Surviving Christmas with ADHD
Christmas is a wonderful time of year. Even if you're not especially religious, the holiday season offers people a chance to reconnect with family and friends in an atmosphere of merriment and good cheer. However, for those with attention-deficit/hyperactivity disorder (ADHD), Christmas can pose problems.
How to Stop ADHD from Ruining Christmas
Here are a few tips I use to ensure Christmas with ADHD is a cracker--a time when trouble rarely sprouts.
Recognize Stress Hotspots
Christmas only happens once a year. And, in an effort to make it a special occasion, stress can often ruin the day. This stress will manifest in different ways and vary according to type. However, if you have ADHD and are anything like me, stress will appear in a predictable manner.
For example, the volume of entertainment that was available on Christmas day--and over the entire festive period--often worked against me. All at once, I would try to watch films and play with presents and clean the house and check on the dinner. All this behavior led to disappointment and frustration.
If you do something similar, then focus on one thing at a time. If you're watching a film, then watch the film--your presents (and wrapping) will still be there when the film ends. Is the clutter annoying you? Tidy the room after the film ends. I'm not suggesting you treat Christmas Day like a military operation; after all, it's supposed to be a fun time. However, if you have ADHD, you may recognize the futility of multi-tasking and benefit from doing one thing at a time instead.
Make a Conscious Effort to Be Zen
Being relaxed is easier said than done. If you have ADHD and it's Christmas, that's doubly true. What's worse, the desire to make Christmas special can cause enough stress to ensure it's special for all the wrong reasons. So, it's important to breathe and relax and understand that whatever is worrying you probably isn't as big a deal as you think it is.
In between fretting about the roast potatoes, take time to remember the important things about Christmas--family, friends, fun, and great food.
Pinpoint Your Escape Hatch
These tips, while helpful, aren't perfect defenses. Despite your best efforts, there may be times when everything gets to be too much, and you need to put time and distance between yourself and all the Christmas that's happening. When that time comes, you need somewhere quiet you can go to. That might mean going to your bedroom and putting headphones on. Or, it might mean taking a long walk. Whatever you decide, carve out some time that's just for you. This time alone will break the day up, could improve your mood, and might make you a jollier person to be around once you rejoin the festivities.
Do you have ADHD? How do you manage Christmas? Let me know in the comments.

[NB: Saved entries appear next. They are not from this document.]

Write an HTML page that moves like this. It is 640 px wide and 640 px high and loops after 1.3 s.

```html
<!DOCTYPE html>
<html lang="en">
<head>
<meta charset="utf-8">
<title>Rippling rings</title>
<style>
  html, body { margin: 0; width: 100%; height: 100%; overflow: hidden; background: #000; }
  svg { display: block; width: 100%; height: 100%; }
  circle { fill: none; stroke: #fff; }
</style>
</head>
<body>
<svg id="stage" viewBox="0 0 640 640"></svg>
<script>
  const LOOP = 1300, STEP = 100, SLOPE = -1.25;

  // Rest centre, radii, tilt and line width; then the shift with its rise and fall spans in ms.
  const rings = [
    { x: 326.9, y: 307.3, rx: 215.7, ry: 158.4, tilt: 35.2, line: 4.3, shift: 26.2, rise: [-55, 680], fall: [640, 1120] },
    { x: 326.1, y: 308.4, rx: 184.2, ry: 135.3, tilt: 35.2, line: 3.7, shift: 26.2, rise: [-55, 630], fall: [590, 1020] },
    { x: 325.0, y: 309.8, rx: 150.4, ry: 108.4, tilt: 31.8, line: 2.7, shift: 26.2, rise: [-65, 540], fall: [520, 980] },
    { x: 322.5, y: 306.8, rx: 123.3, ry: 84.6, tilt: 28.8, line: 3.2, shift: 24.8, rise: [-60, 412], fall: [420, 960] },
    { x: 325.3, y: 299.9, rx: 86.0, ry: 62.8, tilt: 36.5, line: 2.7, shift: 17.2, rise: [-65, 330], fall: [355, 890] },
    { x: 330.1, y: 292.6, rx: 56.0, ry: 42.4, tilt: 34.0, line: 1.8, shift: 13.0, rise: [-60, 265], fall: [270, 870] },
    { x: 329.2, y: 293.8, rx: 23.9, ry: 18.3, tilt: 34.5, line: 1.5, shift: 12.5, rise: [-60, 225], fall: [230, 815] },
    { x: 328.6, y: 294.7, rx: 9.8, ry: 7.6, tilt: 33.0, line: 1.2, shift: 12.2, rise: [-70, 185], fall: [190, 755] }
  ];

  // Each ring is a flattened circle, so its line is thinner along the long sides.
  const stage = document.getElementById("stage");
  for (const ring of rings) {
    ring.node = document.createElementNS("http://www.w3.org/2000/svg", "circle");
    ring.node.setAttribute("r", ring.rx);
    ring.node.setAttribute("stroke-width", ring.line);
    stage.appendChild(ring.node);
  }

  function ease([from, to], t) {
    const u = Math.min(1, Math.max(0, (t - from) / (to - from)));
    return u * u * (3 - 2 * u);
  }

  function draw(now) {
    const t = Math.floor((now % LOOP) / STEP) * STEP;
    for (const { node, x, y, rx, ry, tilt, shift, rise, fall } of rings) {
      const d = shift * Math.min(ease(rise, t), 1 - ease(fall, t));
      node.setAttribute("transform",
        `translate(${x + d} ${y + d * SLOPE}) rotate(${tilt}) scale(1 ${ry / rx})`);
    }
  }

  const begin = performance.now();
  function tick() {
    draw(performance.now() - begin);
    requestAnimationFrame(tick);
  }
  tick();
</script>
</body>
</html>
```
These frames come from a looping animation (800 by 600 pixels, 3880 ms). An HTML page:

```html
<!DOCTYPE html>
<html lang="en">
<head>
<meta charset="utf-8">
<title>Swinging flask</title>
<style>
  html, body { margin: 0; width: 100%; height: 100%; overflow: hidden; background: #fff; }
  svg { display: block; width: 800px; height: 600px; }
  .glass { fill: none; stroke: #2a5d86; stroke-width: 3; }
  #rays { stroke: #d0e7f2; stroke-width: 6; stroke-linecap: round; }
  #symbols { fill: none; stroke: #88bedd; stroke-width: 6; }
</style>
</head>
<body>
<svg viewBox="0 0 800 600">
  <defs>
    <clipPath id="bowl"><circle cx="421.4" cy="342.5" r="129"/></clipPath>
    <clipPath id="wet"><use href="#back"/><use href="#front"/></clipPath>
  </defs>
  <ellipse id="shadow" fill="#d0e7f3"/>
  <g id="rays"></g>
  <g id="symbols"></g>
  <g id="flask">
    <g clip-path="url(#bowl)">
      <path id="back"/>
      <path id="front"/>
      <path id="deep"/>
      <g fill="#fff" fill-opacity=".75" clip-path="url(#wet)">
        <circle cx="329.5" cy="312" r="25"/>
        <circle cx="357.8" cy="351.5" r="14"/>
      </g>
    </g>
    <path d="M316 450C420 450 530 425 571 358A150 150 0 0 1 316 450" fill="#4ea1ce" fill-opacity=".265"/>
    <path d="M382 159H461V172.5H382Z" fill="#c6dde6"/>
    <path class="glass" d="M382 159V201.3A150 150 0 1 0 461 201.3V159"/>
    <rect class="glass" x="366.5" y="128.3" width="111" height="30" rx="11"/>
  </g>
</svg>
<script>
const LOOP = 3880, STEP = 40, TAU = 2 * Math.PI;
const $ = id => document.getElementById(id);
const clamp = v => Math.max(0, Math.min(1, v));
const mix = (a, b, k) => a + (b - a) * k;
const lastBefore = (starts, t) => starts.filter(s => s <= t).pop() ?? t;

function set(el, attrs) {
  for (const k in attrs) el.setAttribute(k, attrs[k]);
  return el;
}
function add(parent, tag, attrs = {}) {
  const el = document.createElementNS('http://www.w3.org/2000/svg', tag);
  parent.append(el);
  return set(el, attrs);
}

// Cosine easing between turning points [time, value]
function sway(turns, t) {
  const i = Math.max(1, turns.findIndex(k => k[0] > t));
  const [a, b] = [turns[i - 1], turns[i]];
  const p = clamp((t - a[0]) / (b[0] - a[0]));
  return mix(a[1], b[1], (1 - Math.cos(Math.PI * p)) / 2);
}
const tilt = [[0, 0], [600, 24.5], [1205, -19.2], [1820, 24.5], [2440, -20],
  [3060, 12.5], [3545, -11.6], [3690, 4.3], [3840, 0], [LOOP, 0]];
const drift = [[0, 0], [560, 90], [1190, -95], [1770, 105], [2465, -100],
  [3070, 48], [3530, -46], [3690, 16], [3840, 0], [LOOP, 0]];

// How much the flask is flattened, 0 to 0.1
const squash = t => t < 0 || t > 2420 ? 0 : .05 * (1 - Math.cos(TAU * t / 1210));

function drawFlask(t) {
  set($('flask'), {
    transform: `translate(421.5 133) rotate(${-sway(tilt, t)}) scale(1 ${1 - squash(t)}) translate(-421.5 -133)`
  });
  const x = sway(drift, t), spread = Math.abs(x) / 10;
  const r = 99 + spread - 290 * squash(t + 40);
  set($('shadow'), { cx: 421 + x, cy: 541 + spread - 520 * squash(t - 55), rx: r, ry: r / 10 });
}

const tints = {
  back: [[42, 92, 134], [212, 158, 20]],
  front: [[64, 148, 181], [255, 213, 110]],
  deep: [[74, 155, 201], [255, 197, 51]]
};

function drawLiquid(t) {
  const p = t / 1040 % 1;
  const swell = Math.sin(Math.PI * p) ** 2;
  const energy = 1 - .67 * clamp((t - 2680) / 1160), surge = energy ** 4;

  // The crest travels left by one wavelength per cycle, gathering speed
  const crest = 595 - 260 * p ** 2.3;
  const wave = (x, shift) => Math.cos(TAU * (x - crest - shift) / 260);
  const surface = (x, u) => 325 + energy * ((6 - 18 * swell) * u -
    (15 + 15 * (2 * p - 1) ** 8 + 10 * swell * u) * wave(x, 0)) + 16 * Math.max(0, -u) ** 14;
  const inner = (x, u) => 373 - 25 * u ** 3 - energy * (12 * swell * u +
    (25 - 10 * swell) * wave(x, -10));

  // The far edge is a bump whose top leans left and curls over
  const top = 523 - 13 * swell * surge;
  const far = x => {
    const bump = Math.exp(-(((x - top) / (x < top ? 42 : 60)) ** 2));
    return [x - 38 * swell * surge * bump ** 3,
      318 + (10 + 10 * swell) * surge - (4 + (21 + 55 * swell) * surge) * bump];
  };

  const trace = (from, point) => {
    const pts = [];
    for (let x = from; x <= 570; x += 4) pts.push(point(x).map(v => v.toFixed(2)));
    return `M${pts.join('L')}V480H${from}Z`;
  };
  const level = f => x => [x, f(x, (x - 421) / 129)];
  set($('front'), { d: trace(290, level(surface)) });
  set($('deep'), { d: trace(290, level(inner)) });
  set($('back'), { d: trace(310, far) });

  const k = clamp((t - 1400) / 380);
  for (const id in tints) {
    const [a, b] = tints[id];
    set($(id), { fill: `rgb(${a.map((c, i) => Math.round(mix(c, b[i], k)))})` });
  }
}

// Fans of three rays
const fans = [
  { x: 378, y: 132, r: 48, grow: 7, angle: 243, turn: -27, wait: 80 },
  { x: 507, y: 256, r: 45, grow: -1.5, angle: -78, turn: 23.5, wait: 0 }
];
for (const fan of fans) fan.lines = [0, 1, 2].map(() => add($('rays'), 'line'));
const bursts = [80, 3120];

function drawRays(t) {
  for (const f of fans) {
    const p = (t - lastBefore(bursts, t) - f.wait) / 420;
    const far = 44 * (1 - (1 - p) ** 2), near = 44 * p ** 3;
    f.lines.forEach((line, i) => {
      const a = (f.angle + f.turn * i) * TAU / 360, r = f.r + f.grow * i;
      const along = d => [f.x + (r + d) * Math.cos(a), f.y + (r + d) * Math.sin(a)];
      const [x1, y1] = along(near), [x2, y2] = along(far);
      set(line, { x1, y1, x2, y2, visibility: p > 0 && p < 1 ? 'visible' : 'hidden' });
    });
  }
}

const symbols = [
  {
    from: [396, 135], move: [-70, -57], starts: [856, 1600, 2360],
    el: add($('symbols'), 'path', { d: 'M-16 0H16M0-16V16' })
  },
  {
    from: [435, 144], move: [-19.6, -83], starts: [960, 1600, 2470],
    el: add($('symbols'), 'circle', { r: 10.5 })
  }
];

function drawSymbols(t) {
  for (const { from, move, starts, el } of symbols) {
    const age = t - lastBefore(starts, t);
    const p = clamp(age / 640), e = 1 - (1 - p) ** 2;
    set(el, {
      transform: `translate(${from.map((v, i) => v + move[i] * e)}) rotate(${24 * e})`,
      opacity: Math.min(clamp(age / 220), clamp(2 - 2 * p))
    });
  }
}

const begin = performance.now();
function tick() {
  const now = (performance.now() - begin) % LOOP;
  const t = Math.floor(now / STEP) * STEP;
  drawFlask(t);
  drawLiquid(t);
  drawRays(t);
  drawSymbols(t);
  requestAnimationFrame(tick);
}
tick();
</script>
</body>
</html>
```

Thomas, M. (2022, December 21). Surviving Christmas with ADHD, HealthyPlace. Retrieved on 2023, March 26 from https://www.healthyplace.com/blogs/livingwithadultadhd/2022/12/surviving-christmas-with-adhd